2. Analysis

The People contend that Papp forfeited his contention that the trial court's imposition of these fines and fees, without considering Papp's ability to pay, violates his right to due process, by failing to raise the issue in the trial court. Given that Papp has also raised a claim of ineffective assistance of counsel for his attorney's failure to object to the imposition of these fines and fees, we consider his due process contention on its merits without considering the question of forfeiture (see People v. Williams (1998) 61 Cal.App.4th 649, 657 [addressing the merits of a claim, despite its possible forfeiture, because defendant asserted ineffective assistance of counsel]).

In Dueñas, supra, 30 Cal.App.5th 1157, 1167, the court held that due process precludes a trial court from "impos[ing]" certain assessments and fines when sentencing a criminal defendant, in the absence of a determination that the defendant has the "present ability to pay" those assessments and fines. Specifically, Dueñas held that "due process of law requires [a] trial court to . . . ascertain a defendant's present ability to pay before it imposes" (1) "court facilities and court operations assessments" (under § 1465.8 and Gov. Code, § 70373, respectively), or (2) a restitution fine (under § 1202.4). (Dueñas, supra, at pp. 1164, 1167, 1172.)

More recently, however, another Court of Appeal opinion questioned whether "Dueñas's expansion of the boundaries of due process" to provide additional "protection not conferred by either [of Dueñas's] foundational pillars" is a "correct interpretation," and ultimately concluded that it is not. (Hicks, supra, 40 Cal.App.5th at p. 327.) In considering the issue, the Hicks court noted that Dueñas rests on "two strands of due process precedent," (id. at p. 326) the first of which "secures a due process-based right of access to the courts," (italics omitted) and the second of which "erects a due process-based bar to incarceration based on the failure to pay criminal penalties when that failure is due to a criminal defendant's indigence rather than contumaciousness." (Id. at p. 325.) Hicks explains that neither of these strands "dictate[s]" Dueñas's result. (Id. at p. 326.)

For this reason and because Dueñas "is inconsistent with the purposes and operation of probation," (Hicks, supra, 40 Cal.App.5th at p. 327) the court in Hicks concluded that "due process does not speak to [the] issue [of how best to balance the competing interests of indigent defendants and an operable court and victim restitution system] and . . . Dueñas was wrong to conclude otherwise." (Id. at p. 329.)

We find the Hicks court's analysis of the due process issue to be persuasive, and for this reason, we adopt the holding in Hicks that "[n]either strand [of due process precedent] bars the imposition of [the] assessments and the . . . restitution fine" even as to a defendant who is unable to pay. (Hicks, supra, 40 Cal.App.5th at p. 329.) Like the defendant in Hicks, Papp has not, to date, been denied access to the courts nor does he face incarceration as a result of the imposition of these financial obligations.
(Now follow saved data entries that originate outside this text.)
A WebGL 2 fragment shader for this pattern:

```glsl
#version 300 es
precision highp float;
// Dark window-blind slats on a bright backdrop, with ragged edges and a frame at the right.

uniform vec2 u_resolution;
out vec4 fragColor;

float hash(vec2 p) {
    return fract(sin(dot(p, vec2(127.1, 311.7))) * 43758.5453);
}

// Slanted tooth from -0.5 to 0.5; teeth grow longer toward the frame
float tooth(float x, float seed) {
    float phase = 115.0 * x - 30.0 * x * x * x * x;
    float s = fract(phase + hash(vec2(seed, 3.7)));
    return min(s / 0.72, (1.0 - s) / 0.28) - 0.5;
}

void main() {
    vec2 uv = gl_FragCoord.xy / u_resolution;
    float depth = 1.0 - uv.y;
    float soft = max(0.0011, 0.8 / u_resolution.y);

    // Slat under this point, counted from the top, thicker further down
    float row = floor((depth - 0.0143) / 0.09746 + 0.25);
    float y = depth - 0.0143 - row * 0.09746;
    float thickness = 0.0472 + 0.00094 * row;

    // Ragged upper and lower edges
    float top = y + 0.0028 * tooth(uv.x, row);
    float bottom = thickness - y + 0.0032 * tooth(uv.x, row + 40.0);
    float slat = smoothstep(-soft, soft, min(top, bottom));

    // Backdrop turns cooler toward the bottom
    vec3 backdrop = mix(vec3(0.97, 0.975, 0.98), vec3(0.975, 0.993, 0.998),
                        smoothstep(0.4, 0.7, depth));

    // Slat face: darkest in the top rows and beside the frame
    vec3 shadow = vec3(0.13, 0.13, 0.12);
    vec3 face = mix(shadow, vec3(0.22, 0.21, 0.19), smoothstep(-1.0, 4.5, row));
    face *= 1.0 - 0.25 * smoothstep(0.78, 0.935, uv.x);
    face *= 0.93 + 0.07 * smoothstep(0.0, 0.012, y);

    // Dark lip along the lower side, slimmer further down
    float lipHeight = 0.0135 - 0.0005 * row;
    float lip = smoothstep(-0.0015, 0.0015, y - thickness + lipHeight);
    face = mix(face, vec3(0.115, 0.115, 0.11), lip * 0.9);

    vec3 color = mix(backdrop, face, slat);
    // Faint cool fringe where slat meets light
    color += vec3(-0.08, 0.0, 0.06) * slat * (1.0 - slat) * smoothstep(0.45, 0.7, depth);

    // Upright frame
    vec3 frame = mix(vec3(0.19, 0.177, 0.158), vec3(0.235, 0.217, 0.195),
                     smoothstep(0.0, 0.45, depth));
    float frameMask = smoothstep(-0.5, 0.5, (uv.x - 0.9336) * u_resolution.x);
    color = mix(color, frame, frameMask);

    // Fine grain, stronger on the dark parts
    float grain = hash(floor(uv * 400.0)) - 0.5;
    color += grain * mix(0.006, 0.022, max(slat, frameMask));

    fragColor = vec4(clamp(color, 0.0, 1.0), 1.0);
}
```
No remand for an ability-to-pay hearing is therefore necessary.

IV.

DISPOSITION

The portion of the probation order requiring Papp to subject his "computers and recordable media" to search at any time is stricken. The matter is remanded to the trial court for the limited purpose of permitting the court to consider whether to impose a different, more narrow search condition with respect to searches of Papp's electronic devices that would be consistent with this opinion. In all other respects, the judgment is affirmed.
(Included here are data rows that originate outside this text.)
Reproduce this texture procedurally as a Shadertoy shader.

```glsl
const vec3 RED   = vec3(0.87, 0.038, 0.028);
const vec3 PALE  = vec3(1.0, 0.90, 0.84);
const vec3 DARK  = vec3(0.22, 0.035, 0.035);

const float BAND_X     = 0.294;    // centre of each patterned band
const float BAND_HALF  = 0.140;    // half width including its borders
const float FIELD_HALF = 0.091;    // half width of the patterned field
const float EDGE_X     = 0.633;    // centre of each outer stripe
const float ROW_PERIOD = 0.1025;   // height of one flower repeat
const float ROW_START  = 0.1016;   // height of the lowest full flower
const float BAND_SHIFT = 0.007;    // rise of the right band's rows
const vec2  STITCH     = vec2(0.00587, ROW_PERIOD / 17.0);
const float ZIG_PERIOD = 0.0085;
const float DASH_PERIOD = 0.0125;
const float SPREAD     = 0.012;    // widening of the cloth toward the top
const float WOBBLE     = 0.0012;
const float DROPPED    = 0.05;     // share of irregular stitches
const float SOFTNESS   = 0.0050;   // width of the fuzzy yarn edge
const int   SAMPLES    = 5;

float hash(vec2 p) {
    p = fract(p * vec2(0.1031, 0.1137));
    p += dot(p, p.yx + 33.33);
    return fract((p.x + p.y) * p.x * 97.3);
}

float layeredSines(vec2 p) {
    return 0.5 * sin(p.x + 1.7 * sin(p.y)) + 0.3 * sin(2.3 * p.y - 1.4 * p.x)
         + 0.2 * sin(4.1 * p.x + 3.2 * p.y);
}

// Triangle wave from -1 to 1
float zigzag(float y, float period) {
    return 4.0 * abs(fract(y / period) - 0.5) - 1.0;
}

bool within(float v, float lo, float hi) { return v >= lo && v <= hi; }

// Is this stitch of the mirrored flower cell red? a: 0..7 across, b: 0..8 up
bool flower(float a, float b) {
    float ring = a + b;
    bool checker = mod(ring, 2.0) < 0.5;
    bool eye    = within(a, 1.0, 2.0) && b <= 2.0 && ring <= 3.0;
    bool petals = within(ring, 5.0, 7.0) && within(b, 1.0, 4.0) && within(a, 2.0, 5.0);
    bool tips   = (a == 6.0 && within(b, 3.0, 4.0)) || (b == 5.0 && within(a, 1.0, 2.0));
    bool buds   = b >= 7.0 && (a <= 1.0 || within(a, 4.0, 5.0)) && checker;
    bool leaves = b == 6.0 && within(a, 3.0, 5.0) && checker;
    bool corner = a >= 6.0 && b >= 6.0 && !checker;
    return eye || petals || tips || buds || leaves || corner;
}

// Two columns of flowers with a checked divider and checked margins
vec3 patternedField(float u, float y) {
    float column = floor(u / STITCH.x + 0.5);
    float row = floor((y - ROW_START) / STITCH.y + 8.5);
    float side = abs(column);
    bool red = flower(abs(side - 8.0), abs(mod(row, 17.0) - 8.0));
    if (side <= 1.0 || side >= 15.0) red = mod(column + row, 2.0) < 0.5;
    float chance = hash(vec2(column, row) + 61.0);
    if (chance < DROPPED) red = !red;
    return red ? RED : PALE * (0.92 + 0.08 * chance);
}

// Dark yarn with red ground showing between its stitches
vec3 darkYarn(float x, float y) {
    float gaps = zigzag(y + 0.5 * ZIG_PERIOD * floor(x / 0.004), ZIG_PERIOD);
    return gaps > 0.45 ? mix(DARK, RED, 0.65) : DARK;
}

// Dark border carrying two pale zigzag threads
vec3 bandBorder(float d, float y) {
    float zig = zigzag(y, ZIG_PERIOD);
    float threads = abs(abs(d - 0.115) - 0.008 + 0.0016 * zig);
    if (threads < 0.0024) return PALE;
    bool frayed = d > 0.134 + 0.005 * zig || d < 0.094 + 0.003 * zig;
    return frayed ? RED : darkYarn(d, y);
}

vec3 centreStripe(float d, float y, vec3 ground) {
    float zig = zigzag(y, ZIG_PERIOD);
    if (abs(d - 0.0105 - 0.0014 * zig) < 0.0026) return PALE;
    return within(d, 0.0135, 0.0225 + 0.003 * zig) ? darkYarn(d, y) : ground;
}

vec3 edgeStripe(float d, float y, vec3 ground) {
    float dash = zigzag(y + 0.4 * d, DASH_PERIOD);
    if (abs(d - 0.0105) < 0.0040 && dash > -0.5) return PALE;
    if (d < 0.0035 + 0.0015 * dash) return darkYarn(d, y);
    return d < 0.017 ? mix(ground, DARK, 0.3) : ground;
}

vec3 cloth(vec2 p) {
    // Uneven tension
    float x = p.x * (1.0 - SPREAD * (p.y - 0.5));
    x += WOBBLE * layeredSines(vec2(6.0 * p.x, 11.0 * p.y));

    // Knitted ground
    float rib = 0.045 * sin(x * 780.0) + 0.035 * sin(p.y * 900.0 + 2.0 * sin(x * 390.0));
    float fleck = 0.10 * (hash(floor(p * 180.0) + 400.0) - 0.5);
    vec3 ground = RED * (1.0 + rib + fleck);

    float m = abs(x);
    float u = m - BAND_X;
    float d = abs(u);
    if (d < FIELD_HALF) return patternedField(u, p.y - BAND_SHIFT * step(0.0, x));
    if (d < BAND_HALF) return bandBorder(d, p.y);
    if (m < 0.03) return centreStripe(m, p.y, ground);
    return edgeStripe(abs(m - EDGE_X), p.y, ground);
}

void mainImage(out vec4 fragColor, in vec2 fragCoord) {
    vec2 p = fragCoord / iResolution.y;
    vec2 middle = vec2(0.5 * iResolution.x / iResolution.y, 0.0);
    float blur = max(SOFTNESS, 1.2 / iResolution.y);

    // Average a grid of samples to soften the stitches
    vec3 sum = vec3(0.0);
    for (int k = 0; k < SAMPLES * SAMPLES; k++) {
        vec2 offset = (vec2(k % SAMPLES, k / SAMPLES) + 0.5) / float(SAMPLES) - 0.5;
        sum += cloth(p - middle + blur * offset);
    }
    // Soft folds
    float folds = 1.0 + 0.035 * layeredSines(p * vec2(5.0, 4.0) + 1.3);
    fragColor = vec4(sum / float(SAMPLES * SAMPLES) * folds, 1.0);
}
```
AARON, J. WE CONCUR: HALLER, Acting P. J. O'ROURKE, J.


Summaries of

People v. Papp

COURT OF APPEAL, FOURTH APPELLATE DISTRICT DIVISION ONE STATE OF CALIFORNIA
Feb 13, 2020
D075012 (Cal. Ct. App. Feb. 13, 2020)
Case details for

People v. Papp

Case Details

Full title:THE PEOPLE, Plaintiff and Respondent, v. JEFFREY PAPP, Defendant and…

Court:COURT OF APPEAL, FOURTH APPELLATE DISTRICT DIVISION ONE STATE OF CALIFORNIA

Date published: Feb 13, 2020

Citations

D075012 (Cal. Ct. App. Feb. 13, 2020)